It was all very Scotch, and surprisingly French. Until we learned of the Six Nations Rugby Match that weekend. But the crowds of French rugby fans all over the city did little to dissuade us of the awesomeness of the town. The rain seemed romantic, as did the Scottish imperviousness to foul weather.

I love pubs. Chiara, not so much. But we managed to find, and dine, and drink in two lovely ones on the shore in Leith. In one day! The King’s Wark for drinks (where Chiara warmed her back on the fire) and I watched her warmth, and glance over her contented shoulder and see the glowing embers. I also enjoyed a dark delicious Caledonian ale.

Then we went to the bar up the street called The Shore. Dinner was delicious, and Chiara could again warm her back on the fire. A second perfect evening in a row.

I also managed to make my way to The Scotch Whisky Experience, which was, I think, important.

As a whisky experience goes, it was suprisingly enjoyable, impressively educational, and remarkably immersive. Climbing into a big whisky barrel and being led through the whisky production process by a projected ghost with a potent burr could be hit or miss, but for me, it was pretty fucking hit. The stretch where I went through the yeast was the best, although the cooling copper tubes were pretty great.

Between that barrel of good times, the tour of Scotland’s whisky regions, and the whisky tasting session, I now feel qualified to project the insufferable air of the whisky dilettante.

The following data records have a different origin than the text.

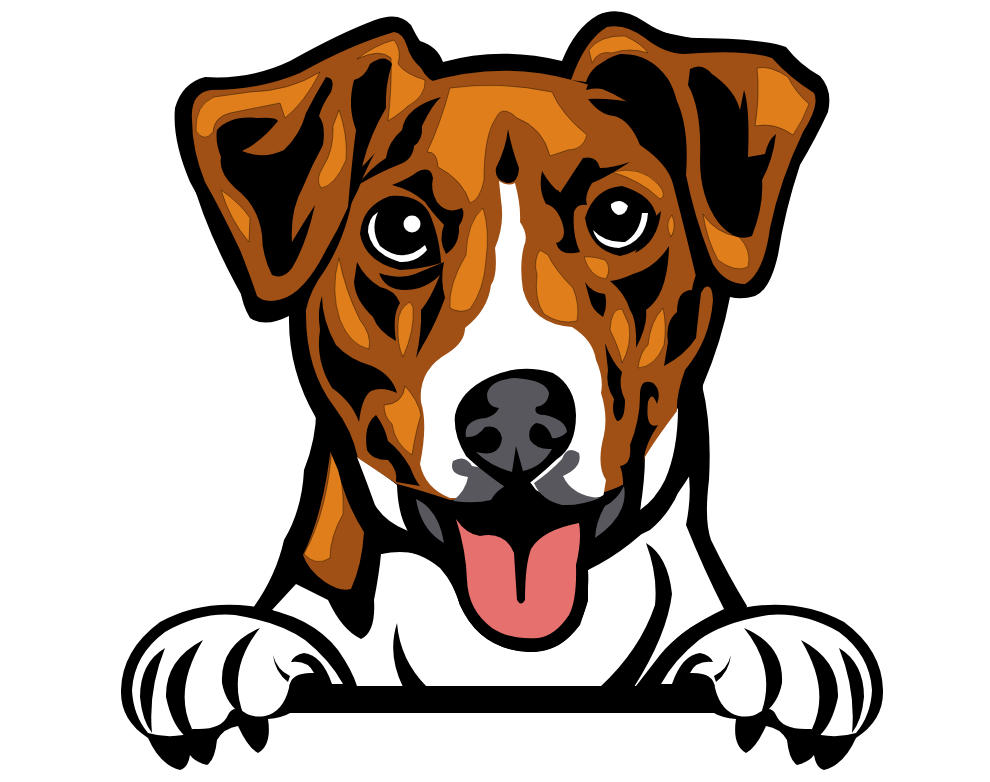
<!DOCTYPE html>
<html lang="en">
<head>
<meta charset="utf-8">
<title>Peeking terrier</title>
<style>
:root { --ink: #000; --paper: #fff; --brown: #a05014; --orange: #e07e1b; --grey: #57575d; --pink: #e5706d; }
html, body { margin: 0; background: var(--paper); overflow: hidden; }
svg { display: block; width: 990px; height: 782px; }
.ink { fill: var(--ink); }
.paper { fill: var(--paper); }
.brown { fill: var(--brown); }
.orange { fill: var(--orange); stroke: var(--ink); stroke-width: .4; }
.grey { fill: var(--grey); }
.pink { fill: var(--pink); }
</style>
</head>
<body>
<svg viewBox="0 0 990 782" role="img" aria-label="Happy brown and white terrier peeking over a ledge">
<defs>
<g id="paw">
<path class="ink" d="M121 690Q122 650 160 622Q200 600 250 606Q310 614 338 650Q352 670 357 686L357 712H292Q282 718 268 719Q272 745 258 753Q248 748 238 726Q224 728 217 740Q215 760 207 765Q195 762 190 755Q188 768 180 770Q160 765 148 738Q120 720 121 690Z"/>
<path class="paper" d="M132 690Q134 655 165 632Q200 612 235 615Q280 622 305 640Q330 660 343 684H332Q322 655 304 653Q294 655 291 662Q308 660 314 673Q290 672 289 688Q283 712 265 716Q252 718 244 712Q233 705 228 715Q222 730 195 729Q188 728 183 735Q165 738 148 733Q133 715 132 690Z"/>
<path class="ink" d="M165 648Q140 663 140 697Q142 720 152 733Q148 690 165 648ZM203 640Q165 660 166 697Q172 725 185 736L192 729Q173 690 203 640ZM260 628Q220 645 222 683Q226 705 244 716Q226 670 260 628ZM273 655Q275 672 288 682L290 676Q277 670 273 655Z"/>
</g>
</defs>

<g id="body">
<path class="ink" d="M316 400Q318 435 304 470Q302 510 284 540Q276 576 253 608L290 712H715L747 606Q728 575 711 540Q704 520 709 480Q712 425 702 385Z"/>
<path class="paper" d="M296 584Q312 592 328 600Q342 630 361 639Q376 632 374 600Q379 575 381 554Q410 544 440 568Q455 585 460 605Q480 647 530 652Q575 650 588 600V570Q620 543 650 530Q680 505 687 463Q693 490 686 525Q704 570 724 609Q680 630 660 655L636 686H352Q330 632 272 610Z"/>
<path class="ink" d="M397 623Q387 655 403 687H427Q400 660 397 623ZM646 543Q668 556 672 594Q667 635 634 687H600Q640 650 655 605Q658 575 646 543Z"/>
<path class="brown" d="M332 437Q340 485 364 532Q362 565 351 589Q340 592 325 582Q308 570 303 555Q325 510 332 437Z"/>
<path class="orange" d="M332 445Q345 480 343 514Q330 537 330 558Q316 567 304 554Q328 510 332 445Z"/>
</g>

<g id="head">
<path class="ink" d="M289 316Q265 328 250 318Q242 305 240 287Q220 235 190 182Q172 140 175 108Q182 83 205 77Q250 80 290 61Q340 33 375 20Q399 11 411 25Q417 37 420 41Q437 46 443 62Q500 46 562 61Q575 28 598 15Q620 5 645 22Q670 39 700 38Q765 39 786 47Q800 65 820 76Q833 90 828 112Q815 140 800 165Q785 210 778 255Q770 290 755 296Q742 300 730 297Q722 340 703 385L690 475Q650 540 588 570Q590 600 580 625Q560 652 530 652Q480 650 460 605Q450 575 435 560Q410 548 381 554Q350 520 338 470L316 418Q288 370 289 316Z"/>
<path class="paper" d="M357 457Q385 475 397 485Q398 515 408 531Q385 522 375 505Q366 480 357 457ZM678 408Q678 450 665 480Q655 500 640 510Q645 480 645 455Q660 430 678 408Z"/>
<path class="brown" d="M425 83Q500 60 572 80L600 88Q660 112 678 165Q686 230 697 275L700 292Q712 278 713 300Q710 340 685 370Q676 395 677 411Q655 440 645 457L638 480L605 492L450 500Q420 490 397 484L358 458Q352 430 335 408Q305 370 306 310Q310 290 325 270Q350 230 355 180L365 160Q400 110 425 83Z"/>
</g>

<g id="face-highlights">
<path class="orange" d="M450 88Q500 81 552 92Q562 115 587 135Q583 150 568 150L550 156Q543 128 517 118Q502 104 496 118Q484 135 484 180Q480 200 470 203Q463 180 438 167Q437 151 427 152Q440 125 450 88Z"/>
<path class="orange" d="M483 208Q467 222 466 255Q448 285 450 308Q460 314 470 309Q484 290 486 260Q490 230 483 208Z"/>
<path class="orange" d="M540 250Q533 260 537 275Q534 300 544 314Q560 325 577 321Q580 305 573 288Q555 270 548 255Z"/>
<path class="orange" d="M339 258Q330 290 340 320Q350 345 369 349Q372 335 360 320Q345 290 339 258ZM410 302Q398 308 398 325Q397 345 403 357Q415 330 413 307Z"/>
<path class="orange" d="M405 386Q403 404 384 405Q384 417 392 424Q395 444 412 455Q416 430 421 415Q418 400 405 386ZM584 257Q590 277 606 279Q612 268 605 260Q592 256 584 257Z"/>
<path class="orange" d="M622 309Q611 308 610 330Q620 350 622 363Q632 345 629 325ZM663 308Q650 322 648 345Q640 352 638 368Q655 367 664 345Q667 325 663 308ZM612 172Q640 165 658 184Q668 196 660 199Q640 180 612 172ZM672 215Q664 224 671 237Q677 227 672 215Z"/>
</g>

<g id="face-markings" class="ink">
<path d="M508 129Q512 150 519 168Q518 184 507 183Q494 180 496 168Q506 148 508 129Z"/>
<path d="M441 97Q405 107 402 130Q388 142 386 158Q370 168 358 185Q380 172 398 165Q413 160 414 146Q423 140 422 126Q432 105 441 97Z"/>
<path d="M392 185Q410 178 417 172Q431 165 433 178Q430 190 437 202Q447 215 462 208Q466 215 459 226Q460 245 446 254Q438 240 444 225Q430 210 425 202Q412 190 392 185Z"/>
<path d="M542 171Q550 185 560 193Q575 170 583 158Q597 155 600 168Q612 168 630 162Q605 178 592 183Q584 196 587 205Q577 203 574 212Q572 235 580 252Q560 257 556 243Q568 240 562 222Q556 206 546 204Q538 190 542 171Z"/>
<path d="M544 197Q556 206 565 200L558 190Z"/>
<path d="M357 262Q365 278 380 287Q395 290 400 303Q392 315 396 341Q378 331 373 317Q355 300 354 282ZM440 275Q425 290 405 290Q385 290 379 273Q400 280 415 274L444 262Q440 280 445 298Q437 320 427 338Q420 350 416 358Q422 330 421 310Q430 300 440 275Z"/>
<path d="M322 296Q322 320 336 345Q350 360 372 366Q392 375 397 393Q382 386 371 391Q362 397 359 422Q352 402 332 388Q315 360 320 330Q317 310 322 296Z"/>
<path d="M376 415Q385 427 388 441Q400 450 410 467Q415 480 420 486L396 482Q398 470 388 460Q372 460 367 450Q363 425 376 415Z"/>
<path d="M669 246Q655 268 633 274Q620 280 610 281Q625 293 630 310Q637 320 636 348Q648 325 646 310Q668 295 669 246ZM585 282Q592 293 605 294Q608 306 603 317Q592 310 590 300Z"/>
<path d="M704 266Q695 270 692 290Q677 290 677 312Q665 322 668 342L664 366Q685 355 696 338Q698 318 701 293Q707 282 712 282Z"/>
<path d="M605 343Q612 362 622 372Q618 385 625 400Q625 421 617 421Q611 413 614 399Q605 385 608 370Z"/>
<path d="M640 395Q640 378 653 383Q662 390 657 404Q652 390 648 402Q645 430 658 425Q645 445 644 458L640 512L622 500Q625 478 620 466Q632 465 630 445Q640 420 640 395Z"/>
</g>

<g id="left-ear">
<path class="ink" d="M336 60L408 30L428 82Q380 130 358 190L300 306L250 310Q180 190 180 100Q250 80 336 60Z"/>
<path class="brown" d="M192 120Q190 93 211 90Q260 90 300 73Q350 45 394 32Q403 33 407 46Q410 58 421 68Q428 82 441 84L444 92Q425 98 410 110Q388 140 362 167Q350 210 326 250Q305 292 282 299Q265 304 257 296Q250 275 240 250Q222 212 205 182Q192 150 192 120Z"/>
<path class="orange" d="M320 72Q290 91 250 92L214 97Q195 105 196 131Q204 143 213 132Q214 117 230 113L280 103L285 118Q305 102 320 72ZM357 59Q375 45 394 40Q402 50 398 64Q405 74 425 80Q426 96 408 106Q402 112 388 121Q392 85 391 58Q380 48 357 59ZM339 110Q348 135 346 160Q335 186 321 188Q315 180 323 167Q334 150 333 126ZM221 190Q240 203 250 218L249 242Q230 220 221 190Z"/>
<path class="ink" d="M326 77Q336 78 331 92Q322 105 319 116Q326 125 323 145Q312 165 303 187Q290 210 292 242Q302 225 315 205Q306 245 292 268Q283 280 272 275Q262 255 262 235Q258 205 235 188Q218 172 221 157Q215 142 217 130Q230 115 258 118Q276 117 278 121Q260 143 242 151Q263 160 284 150Q300 135 306 113Q315 95 326 77Z"/>
<path class="ink" d="M354 80Q365 77 370 64Q385 53 392 64Q385 85 386 108Q370 135 363 163Q360 190 348 207Q352 160 356 130Q347 106 354 80Z"/>
</g>

<g id="right-ear">
<path class="ink" d="M562 76Q585 25 612 22L775 55L815 95L765 270L735 294Q705 280 694 240Q690 130 655 90Z"/>
<path class="brown" d="M571 80Q585 40 607 27Q625 23 645 38Q665 54 685 54Q745 49 772 58Q790 78 814 93Q820 105 803 132Q780 180 770 228Q764 273 745 284Q725 284 713 264Q695 220 686 175Q690 120 672 92Q650 62 620 56Q592 62 586 82Z"/>
<path class="orange" d="M589 50Q600 35 625 36Q642 44 648 53Q630 47 612 53Q598 50 592 63ZM757 68Q770 65 788 77Q795 92 809 104Q802 122 793 135Q775 122 755 126Q760 95 757 68ZM703 214Q715 233 739 237Q752 250 748 267Q735 273 718 260Q707 240 703 214Z"/>
<path class="ink" d="M690 69Q702 62 712 74Q735 90 740 110L744 90Q750 108 748 157L765 154Q768 140 776 134Q773 160 762 180Q764 205 752 236Q735 243 718 222Q700 197 700 160Q702 110 688 85Z"/>
<path class="ink" d="M586 90Q595 60 620 54Q650 53 668 79Q681 100 680 138Q686 190 698 240L713 282L698 285Q685 230 673 184Q668 164 640 145Q630 120 614 116Q600 115 588 99Q610 98 635 103Q610 84 586 90Z"/>
</g>

<g id="eyes">
<path class="ink" d="M360 234Q362 206 390 196Q422 194 431 217Q440 240 441 263Q422 269 400 270Q365 262 360 234ZM585 218Q594 188 622 186Q653 195 657 218Q650 250 620 256Q590 250 585 218ZM650 222L661 211Q658 242 635 253Z"/>
<path class="paper" d="M368 232Q368 218 378 212Q370 230 380 246Q403 265 425 245L427 250Q416 263 400 262Q372 254 368 232ZM593 230Q605 243 625 242Q640 233 642 213L648 213Q646 242 619 248Q598 247 593 230Z"/>
<circle class="paper" cx="412" cy="224" r="8.5"/>
<path class="paper" d="M611 204Q620 197 628 206Q626 215 618 215Q610 211 611 204Z"/>
</g>

<g id="muzzle">
<path class="paper" d="M499 181Q508 187 515 183Q521 205 520 222Q529 235 524 246Q519 265 523 290Q532 324 572 327Q593 340 596 360Q604 378 601 393Q608 415 604 435Q596 465 606 480L603 498L450 498Q425 488 420 464Q428 425 421 402Q418 370 448 353Q465 342 465 328Q488 310 491 285Q498 275 495 248Q505 225 501 200Z"/>
<path class="ink" d="M397 484Q425 497 450 501Q475 507 497 490L517 465L536 490Q560 506 600 497L622 485L640 482V512Q610 552 588 565V600Q575 652 530 652Q480 650 460 605Q450 565 407 530Z"/>
<path class="grey" d="M453 461Q465 454 472 466Q495 469 509 484Q496 490 491 500Q475 504 453 501Q466 490 468 477Q448 475 453 461ZM579 453Q583 467 563 476Q572 496 600 498Q580 506 562 505Q541 500 534 483Q550 472 562 459Q567 445 579 453ZM416 499Q439 510 444 543Q421 530 416 499ZM624 486Q629 515 595 538Q596 521 605 506Q617 500 624 486Z"/>
<path class="ink" d="M455 415Q460 391 490 377Q520 363 553 373Q575 386 576 415Q576 447 556 460Q535 480 515 494Q480 470 466 456Q453 435 455 415Z"/>
<path class="grey" d="M487 394Q490 380 515 378Q546 380 549 393Q548 405 536 407Q533 415 545 415Q566 420 567 432Q560 439 552 438Q548 424 536 423Q527 428 530 440Q537 450 552 449Q542 467 523 471L516 446L512 472Q490 466 476 452Q500 458 502 438Q499 424 485 427Q477 438 466 437Q463 420 486 418Q496 415 499 408Q487 407 487 394Z"/>
<path class="pink" d="M456 519Q466 534 480 536Q505 531 514 553Q516 585 517 600Q521 607 525 600Q525 565 531 549Q542 530 579 523Q582 540 576 565Q577 600 569 615Q555 636 538 638Q510 640 492 628Q468 610 467 580Q466 550 456 519Z"/>
</g>

<g id="ledge">
<rect class="ink" x="288" y="686" width="428" height="27"/>
<use href="#paw"/>
<use href="#paw" transform="matrix(-1 0 0 1 1004 0)"/>
</g>
</svg>
</body>
</html>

But hey, I also got to see the world’s largest collection of whiskies (3,384, if memory serves) so I think I know what I’m talking about. Plus I got a commemorative tasting glass.

A smoky peat-fired after-dinner tipple, anyone?

I saw snazzy kilts, buses with no rear exit door, drivers who interpret a flashing green walk signal as a cue to accelerate through the pedestrian crossings, and castles shrouded in mystery, history and fog.

Despite the hazardous traffic, the whole place projected a warm homey vibe. With tonnes of good veggie food, pub fare, and ales and whisky (and tales and whimsy) aplenty.

It was over too soon.

I sure hope to be back. For more strolls, fireside meals, and perhaps some Edinburgh Festival Fringe. My efforts to get myself to that fest recently doubled. And now, even more recently, redoubled.

Low note: I passed up an opportunity to have veggie haggis with whisky sauce and mash, at a beachside pub. Why? I have no idea.

But I will right that wrong on my next excursion, this I assure you.